●  Start with Wiffle Balls: 
For young players who have a fear of the ball, have them catch tennis and Wiffle balls. Form a W with their right thumb touching the glove. “And get out front with both hands,” Mills said.

●  Play Catch with Adults 
Having adults play catch with the kids during their early practices can make a big difference. “They trust we’re not going to hurt them, but when throwing peer to peer, they don’t trust each other,” Mills said. “If you throw it hard to them, they’ll catch it. But if other girls throw, they’ll get out of the way. They also don’t throw it as hard to other girls.” As the season develops, Mills said the better players can start playing catch with each other.

●  Focus on the Wrist Snap 
Explain to girls that the wrist snap gives the ball velocity and that it should move so fast that they can’t see the stitches. “I tell them the ball is like the earth, and it should spin so fast all people fly off it,” Mills said. “They laugh at this.”

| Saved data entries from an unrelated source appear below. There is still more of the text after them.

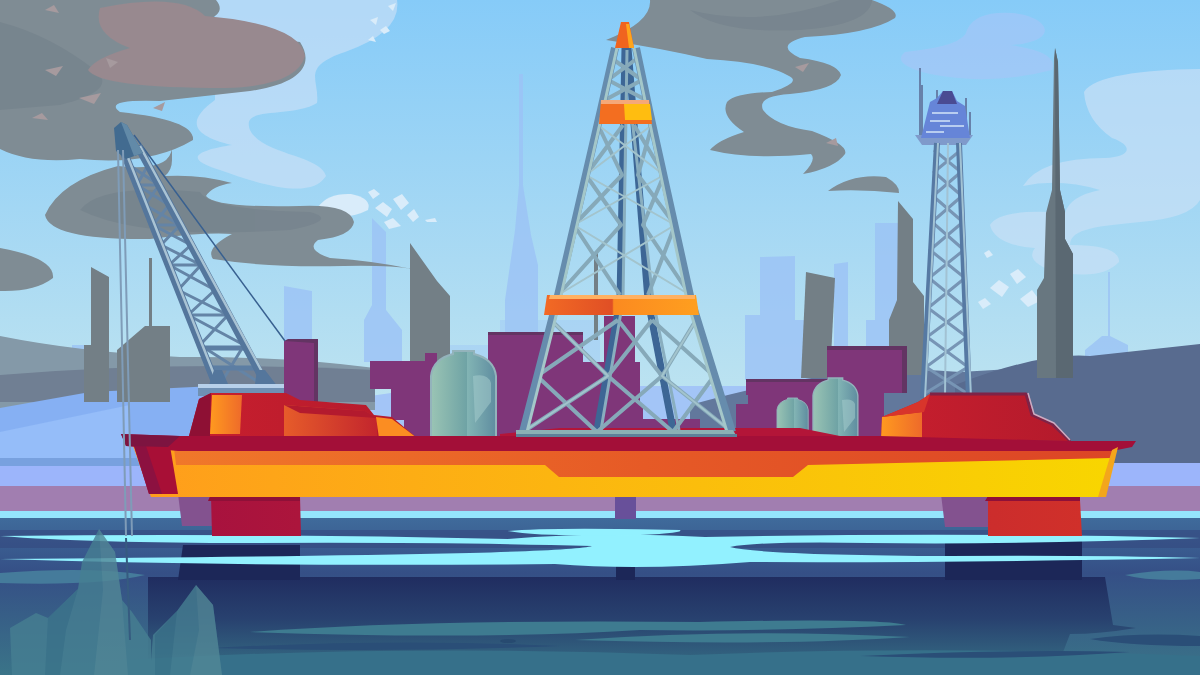
<!DOCTYPE html>
<html lang="en">
<head>
<meta charset="utf-8">
<title>Offshore drilling platform</title>
<style>
:root{--smoke:#7f8c94;--smoke-warm:#98898f;--cloud:#cbe1f7;--grey-city:#737f86;--blue-city:#9cc3f6;--plum:#7f3679;--plum-dark:#633463;--steel:#7795b5;--steel-light:#a3c4cd;--steel-dark:#3d6695;--crimson:#a30f38;--foam:#92f1ff}
html,body{margin:0;height:100%;overflow:hidden;background:#8fcdf5}
svg{display:block;width:1200px;height:675px}
.smoke{fill:var(--smoke)}
.cloud{fill:var(--cloud)}
.grey-city{fill:var(--grey-city)}
.blue-city{fill:var(--blue-city)}
.plum{fill:var(--plum)}
.line{fill:none;stroke-linejoin:round}
</style>
</head>
<body>
<svg viewBox="0 0 1200 675" role="img" aria-label="Oil platform at sea in front of a smoky city skyline">
<defs>
<linearGradient id="sky" x2="0" y2="1"><stop stop-color="#86cbf8"/><stop offset=".5" stop-color="#aadaf3"/><stop offset="1" stop-color="#cdebee"/></linearGradient>
<linearGradient id="sea" x2="0" y2="1"><stop stop-color="#3f6b9b"/><stop offset=".35" stop-color="#354f86"/><stop offset="1" stop-color="#3a7488"/></linearGradient>
<linearGradient id="reflection" x2="0" y2="1"><stop stop-color="#202d60"/><stop offset=".5" stop-color="#28416f"/><stop offset="1" stop-color="#336580"/></linearGradient>
<linearGradient id="hull"><stop stop-color="#ff9d1c"/><stop offset="1" stop-color="#f8d600"/></linearGradient>
<linearGradient id="hull-band"><stop stop-color="#f0782a"/><stop offset=".5" stop-color="#e65a26"/><stop offset="1" stop-color="#dc4526"/></linearGradient>
<linearGradient id="leg"><stop stop-color="#a8123e"/><stop offset="1" stop-color="#d0302a"/></linearGradient>
<linearGradient id="cabin"><stop stop-color="#c81f2e"/><stop offset="1" stop-color="#b41a2c"/></linearGradient>
<linearGradient id="lit"><stop stop-color="#ff9a1f"/><stop offset="1" stop-color="#ee6a2a"/></linearGradient>
<linearGradient id="panel"><stop stop-color="#e65c2a"/><stop offset="1" stop-color="#c3252d"/></linearGradient>
<linearGradient id="collar"><stop stop-color="#f26a24"/><stop offset=".44" stop-color="#e04f25"/><stop offset=".45" stop-color="#fb8a20"/><stop offset="1" stop-color="#ff9f1f"/></linearGradient>
<linearGradient id="tank"><stop stop-color="#9ac4b4"/><stop offset=".55" stop-color="#6fa3a5"/><stop offset=".56" stop-color="#82b4b4"/><stop offset="1" stop-color="#5f8da0"/></linearGradient>
<path id="dome" d="M0 86V25Q2 8 22 3V0H43V3Q63 8 65 25V86Z"/>
</defs>

<rect width="1200" height="520" fill="url(#sky)"/>

<g id="pale-clouds" class="cloud" opacity=".65">
<path d="M215 0H397Q402 32 345 52C300 67 320 80 317 103C290 119 240 105 250 130C262 155 320 155 326 176C312 198 270 188 220 170C180 158 200 150 232 145C190 135 187 120 215 100Z"/>
<path d="M905 52Q965 46 967 30Q975 11 1012 13C1050 16 1062 42 1010 45Q1060 52 1052 70Q990 86 930 74Q890 64 905 52Z" fill="#a6c6f8"/>
<path d="M1084 92C1094 76 1140 70 1200 69V200Q1190 218 1140 222C1100 226 1070 228 1070 245Q1120 245 1119 262Q1100 282 1050 270Q1025 260 1035 248Q995 245 990 225Q1000 208 1065 213Q1070 196 1100 190Q1060 178 1023 186Q1040 158 1105 158C1130 157 1135 146 1112 138Q1086 120 1084 92Z"/>
</g>
<g id="cloud-flecks" fill="#d9ecfa">
<path d="M318 207Q328 193 351 194Q372 198 368 210Q340 224 318 207Z"/>
<path d="m375 208 8-6 9 7-5 8Zm18-9 9-5 7 9-8 7Zm-9 23 9-4 8 8-12 3Zm-16-30 6-3 6 5-7 5Zm57 28 10-2 2 4h-10Zm-18-5 7-6 5 8-6 5Z"/>
<path d="m990 288 9-8 10 7-7 10Zm20-14 8-5 8 8-9 7Zm-32 28 7-4 6 6-8 5Zm42-3 12-9 8 11-12 6Zm-36-46 5-3 4 5-6 3Z"/>
<path d="m370 20 8-3-2 8Zm18-14 8-3-3 8Zm-20 34 5-4 3 6Zm12-10 6-4 4 5-6 3Z"/>
</g>

<g id="blue-skyline" class="blue-city" opacity=".8">
<path d="M505 332V300L515 230L519 185V74H523V185L531 235L538 265V332Z"/>
<path d="M364 362V320L372 305V218L386 232V310L402 330V362Z"/>
<path d="M284 286L312 291V345H284ZM745 380V315H760V257L795 256V320H812V380ZM834 264L848 262V350H834ZM875 223H898V370H866V320H875Z"/>
<path d="M72 345H85V400H72ZM1085 350L1102 336H1108V272H1110V336L1128 345V370H1085Z"/>
<path d="M450 345H500V320H600V400H450Z" opacity=".5"/>
</g>

<g id="hills">
<path d="M370 396L440 386H760V470H370Z" fill="#a3c5f7"/>
<path d="M0 336Q80 352 180 357Q280 356 375 368V410H0Z" fill="#8499a8"/>
<path d="M0 375Q180 360 375 370V402H0Z" fill="#707f93"/>
<path d="M690 405Q840 362 960 372Q1060 368 1200 345V470H690Z" fill="#62789c"/>
<path d="M955 440V385Q1040 352 1090 356L1200 344V465H955Z" fill="#586b8f"/>
<path d="M0 408L90 392L215 386V470H0Z" fill="#86b0f3"/>
<path d="M0 432L130 405V465H0Z" fill="#95bdf9"/>
</g>

<g id="grey-skyline" class="grey-city">
<path d="M91 267L109 277V402H84V345H91ZM117 350L145 326H149V258H152V326H170V402H117Z"/>
<path d="M410 243L437 281L450 296V385H410Z"/>
<path d="M806 272L835 278L830 378H801Z"/>
<path d="M898 201L913 219V282L924 296V375H889V320L897 300Z"/>
<path d="M594 252H598V340H594Z"/>
<path d="M1037 378V290L1044 278L1046 213L1052 190L1054 58L1055 48L1058 62L1060 190L1065 212V239L1073 254V378Z" fill="#687780"/>
<path d="M1055 48L1058 62L1060 190L1065 212V239L1073 254V378H1056Z" fill="#5a6872"/>
</g>

<g id="smoke" class="smoke">
<path d="M0 0H216C228 14 210 22 180 27L300 42C315 65 300 84 250 91L160 101Q102 99 120 112Q195 120 193 140Q150 166 80 159Q30 164 0 149Z"/>
<path d="M172 148Q170 172 118 166Q60 181 45 215Q50 240 150 239Q205 232 232 234Q205 248 213 259Q270 268 343 266Q390 265 412 269Q375 261 330 258Q305 250 318 240Q352 236 354 222Q350 204 300 206Q215 208 206 196Q212 186 232 183Q200 174 165 176Q172 170 172 160Z"/>
<path d="M0 248Q55 258 53 278Q35 292 0 291Z"/>
<path d="M606 40Q652 22 650 0H872Q900 10 895 18Q870 34 805 37Q773 45 800 58Q838 63 841 75Q836 90 790 94Q757 96 763 110Q775 126 812 131Q849 145 845 154Q835 168 803 174Q817 160 811 154Q750 160 710 150Q718 140 744 132Q720 116 727 102Q735 93 772 92Q802 82 789 76Q765 62 707 59Q660 48 606 40Z"/>
<path d="M828 191Q852 173 886 177Q900 185 899 193Q862 189 828 191Z"/>
</g>
<g id="smoke-tints" fill="#6f7d87" opacity=".45">
<path d="M0 22Q50 35 95 70Q120 90 60 105L0 110Z"/>
<path d="M80 210Q100 183 200 192Q210 210 310 212Q340 220 290 230Q140 240 80 210Z"/>
<path d="M690 10Q760 28 840 0H872Q870 25 800 30Q720 34 690 10Z"/>
</g>
<path d="M100 8Q180 -8 205 16Q300 24 305 56Q297 86 225 88Q100 88 88 70Q95 58 130 48Q92 34 100 8Z" fill="var(--smoke-warm)"/>
<path id="embers" fill="#a69a9e" d="m45 70 18-4-7 10Zm34 28 22-5-7 11Zm-47 20 10-5 6 7Zm74-60 12 4-8 6Zm-61-48 9-5 5 8Zm108 98 12-6-3 9ZM795 67l14-4-6 9ZM826 143l10-5 2 8Z"/>

<g id="far-water">
<path d="M0 463H1200V490H0Z" fill="#9cb5fb"/>
<path d="M0 458H180V466H0Z" fill="#78a1df"/>
<path d="M0 486H1200V512H0Z" fill="#a17eb0"/>
<path d="M0 511H1200V519H0Z" fill="#94e4fc"/>
<path d="M0 518H1200V675H0Z" fill="url(#sea)"/>
</g>

<g id="sea-bands">
<path d="M0 530H1200V548H0Z" fill="#34487f" opacity=".6"/>
<path d="M0 573Q90 566 145 575Q100 586 0 583ZM1125 575Q1170 568 1200 572V579Q1150 582 1125 575Z" fill="#457b9b"/>
<path d="M148 577H1105L1113 625L1136 628Q1100 634 1070 634L1060 660H148Z" fill="url(#reflection)"/>
<path d="M183 545H300V580H178ZM945 540H1082V580H945ZM616 565H635V580H616Z" fill="#1c2758"/>
<path d="M250 632Q420 619 700 622Q880 618 906 625Q760 632 640 630Q480 640 250 632ZM575 640Q740 628 910 637Q780 646 575 640Z" fill="#3e7b90"/>
<path d="M120 660Q400 644 690 655Q930 645 1200 656V675H120Z" fill="#36708a"/>
<path d="M210 648Q400 638 560 646Q390 653 210 648ZM860 656Q1010 649 1130 652Q1010 661 860 656ZM1090 639Q1140 632 1200 636V646Q1130 646 1090 639Z" fill="#2a4e77"/>
<ellipse cx="508" cy="641" rx="8" ry="2" fill="#274a70"/>
</g>
<g id="foam" fill="var(--foam)">
<path d="M0 536Q250 533 508 539Q600 531 705 537Q960 532 1200 538Q1010 545 870 543Q760 541 730 547Q760 555 950 556Q1100 555 1200 558Q950 563 750 562Q640 571 555 564Q250 567 0 559Q280 557 470 553Q580 550 592 546Q450 542 250 543Q90 543 0 536Z"/>
<path d="M508 531Q550 527 680 530Q685 533 640 535Q540 537 508 531Z"/>
</g>

<g id="rocks" fill="#467f92" opacity=".8">
<path d="M12 675L10 628L36 613L48 618L78 589L82 562L99 529L115 552L122 600L132 612L151 640V675ZM150 675L153 635L177 611L196 585L213 605L222 675Z"/>
<path d="M99 529L103 590L94 675H128L122 600L115 552ZM196 585L199 630L190 675H222L213 605Z" fill="#5f929e" opacity=".5"/>
<path d="M78 589L66 630L60 675H45L48 618ZM177 611L170 675H155V635Z" fill="#366f87" opacity=".6"/>
</g>

<g id="plum-buildings" class="plum">
<path d="M284 341H316V402H284Z"/>
<path d="M370 361H425V353H437V437H404V420H391V389H370Z"/>
<path d="M488 332H583V362H604V316H635V362H640V404H643V419H700V437H488Z"/>
<path d="M746 379H827V346H907V393H884V437H736V404H748V395H746Z"/>
<path d="M827 346H907V393H902V350H827ZM488 332H583V335H488ZM746 379H827V382H746ZM284 341L288 339H318V402H314V343Z" fill="var(--plum-dark)"/>
<path d="M615 494H636V519H615Z" fill="#68509a"/>
</g>

<g id="crane">
<path d="M134 135L285 341" class="line" stroke="#386090" stroke-width="1.5"/>
<g id="boom" class="line">
<path d="M129 165L159 185L145 205L180 225L161 245L201 265L178 290L228 315L200 345L268 388M148 165L137 185L169 205L153 225L191 245L169 265L215 290L188 315L244 345L218 388M137 185H159M153 225H180M169 265H201M188 315H228" stroke="#6484a6" stroke-width="3"/>
<path d="M200 348H245M209 368H256" stroke="#5c7ea3" stroke-width="5"/>
<path d="M123 150L219 392M138 146L270 392" stroke="#54769c" stroke-width="8"/>
<path d="M125 150L221 392M140 146L273 392" stroke="#a9c3d4" stroke-width="2.5"/>
</g>
<path d="M114 128L121 122L127 125L143 153L126 159L116 151Z" fill="#426b90"/>
<path d="M121 122L127 125L143 153L134 156Z" fill="#628aa8"/>
<path id="crane-feet" d="M207 391L214 370H222L231 391ZM254 391L257 370H265L281 391Z" fill="#54769c"/>
<path id="crane-base" d="M198 384H284V396H198Z" fill="#6f90b4"/>
<path d="M198 384H284V388H198Z" fill="#b7d0ea"/>
</g>

<g id="radio-tower">
<path d="M920 68V138M937 100V90M966 98V138M970 112V138M922 85V138" class="line" stroke="#6781aa" stroke-width="2"/>
<path d="M915 135H973L966 145H922Z" fill="#7f9acb"/>
<path d="M921 138L930 102L937 98L943 91H952L957 101L965 106L970 138Z" fill="#6685d8"/>
<path d="M937 104L943 91H952L957 104Z" fill="#4a4b92"/>
<path d="M932 113H958M930 121H950M940 126H964M926 132H944" class="line" stroke="#b8cdf0" stroke-width="2"/>
<g class="line" stroke="var(--steel)">
<path d="M934 150L961 172L933 196L963 222L930 250L965 278L928 308L967 337L926 367L968 394M961 150L934 172L962 196L932 222L964 250L929 278L966 308L927 337L968 367L924 394" stroke-width="3"/>
<path d="M937 143L923 398M959 143L969 398" stroke="#5679a3" stroke-width="6"/>
<path d="M938 143L925 398M960 143L971 398M948 143L945 398" stroke="#a2c2d3" stroke-width="2"/>
</g>
</g>

<g id="storage-tanks" fill="url(#tank)" stroke="#93b3bb" stroke-width="2">
<use href="#dome" transform="translate(431 351)"/>
<use href="#dome" transform="translate(813 378) scale(.69 .7)"/>
<use href="#dome" transform="translate(777 398) scale(.48 .47)"/>
<path d="M473 376Q488 373 491 383V402L475 423ZM842 400Q853 398 855 404V418L844 432Z" fill="#a8cfd0" stroke="none" opacity=".5"/>
</g>

<g id="platform">
<path d="M178 494H212V526H182ZM941 494H989V527H945Z" fill="#83528f"/>
<path d="M211 496H300L301 536H212ZM988 500H1080L1082 536H988Z" fill="url(#leg)"/>
<path d="M211 494H300V501H208ZM988 496H1080V501H985Z" fill="#8f1038"/>
<path d="M189 436L199 399L211 393H286L300 400L366 405L374 415L392 417L417 438Z" fill="url(#cabin)"/>
<path d="M189 436L199 399L211 393L210 436Z" fill="#8e1034"/>
<path d="M212 395H242L240 434H210Z" fill="url(#lit)"/>
<path d="M284 405L365 411L377 418V436H284Z" fill="url(#panel)"/>
<path d="M284 405L365 411L377 418L300 413Z" fill="#b31a2e"/>
<path d="M376 417L392 419L417 438H379Z" fill="#fb8d22"/>
<path d="M881 440L882 417L918 402L930 394H1026L1032 415L1052 424L1070 441Z" fill="url(#cabin)"/>
<path d="M881 440L882 417L922 412V440Z" fill="url(#lit)"/>
<path d="M882 417L918 402L930 394L924 412Z" fill="#d8352b"/>
<path d="M930 394H1026L1032 415L1052 424L1070 441" class="line" stroke="#7e2347" stroke-width="3"/>
<path d="M1028 393L1034 414L1054 423L1070 440" class="line" stroke="#cfaac0" stroke-width="1.5"/>
<path d="M500 434L560 428H800L860 440H500Z" fill="#b31538"/>
<path d="M133 446H1118L1102 497H151Z" fill="url(#hull)"/>
<path d="M174 448H1115L1111 458L808 465L793 477H559L545 465H176Z" fill="url(#hull-band)"/>
<path d="M121 434L180 436H880L1070 441H1136L1132 447L1112 451H178L126 446Z" fill="var(--crimson)"/>
<path d="M134 446H170L178 494H149Z" fill="#a80f36"/>
<path d="M134 446H146L162 494H149Z" fill="#8c1140"/>
<path d="M1112 450L1118 447L1106 497H1098Z" fill="#f3a61c"/>
<path d="M121 434L180 436L168 447L126 446Z" fill="#7d1440"/>
</g>
<g id="crane-cables" class="line" stroke="#7f9cb8" stroke-width="2">
<path d="M118 150L126 536M123 150L132 536"/>
<path d="M126 538L130 640" stroke="#365b80"/>
</g>

<g id="derrick">
<g class="line" stroke="var(--steel-dark)">
<path d="M625 48L620 300L597 430M628 48L648 300L673 430" stroke-width="7"/>
<path d="M627 50L623 300L601 430M631 110L653 300L679 430" stroke="#89aebf" stroke-width="3"/>
</g>
<g class="line" stroke="#86a9b9" stroke-width="4">
<path d="M614 60L642 80L605 100M635 60L608 80L646 100"/>
<path d="M598 125L622 175L574 225L620 295M623 125L586 175L621 225L558 295M652 125L638 175L675 225L648 295M634 125L664 175L643 225L690 295"/>
<path d="M551 320L608 376L523 432M618 320L537 376L597 432M652 320L714 376L673 432M696 320L662 376L732 432M618 320L662 376L597 432M652 320L608 376L673 432"/>
</g>
<path d="M598 125L664 175L574 225L690 295M652 125L586 175L675 225L558 295M551 320L608 376L523 432M696 320L662 376L732 432" class="line" stroke="var(--steel-light)" stroke-width="2"/>
<g class="line" stroke="#668cad" stroke-width="8">
<path d="M615 48L601 110L557 300L523 432M636 48L649 110L691 300L732 432"/>
<path d="M617 48L603 110L560 300L527 432M634 48L647 110L687 300L727 432" stroke="#a4c7c9" stroke-width="3"/>
</g>
<path d="M516 430H733L737 437H516Z" fill="#8bb0b4"/>
<path d="M516 434H737V437H516Z" fill="#5e8199"/>
<path d="M547 295H696L699 315H544Z" fill="url(#collar)"/>
<path d="M550 295H695V299H549Z" fill="#ffb162"/>
<path d="M601 100H649L652 124H599Z" fill="#f36e20"/>
<path d="M624 104H650L652 120H625Z" fill="#ffbd10"/>
<path d="M601 100H649V104H601Z" fill="#f5a878"/>
<path d="M621 22H629L634 48H615Z" fill="#f0641f"/>
<path d="M626 24H629L634 48H629Z" fill="#ffa51c"/>
</g>
</svg>
</body>
</html>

●  Establish Good Habits 
Have a girl catch a ball while moving and learn to catch with both hands. Bring the hands up to ear level. “It’s important to instill the traits before they establish their motion by 10, 11,” Mills said. “After that it becomes a lot harder.”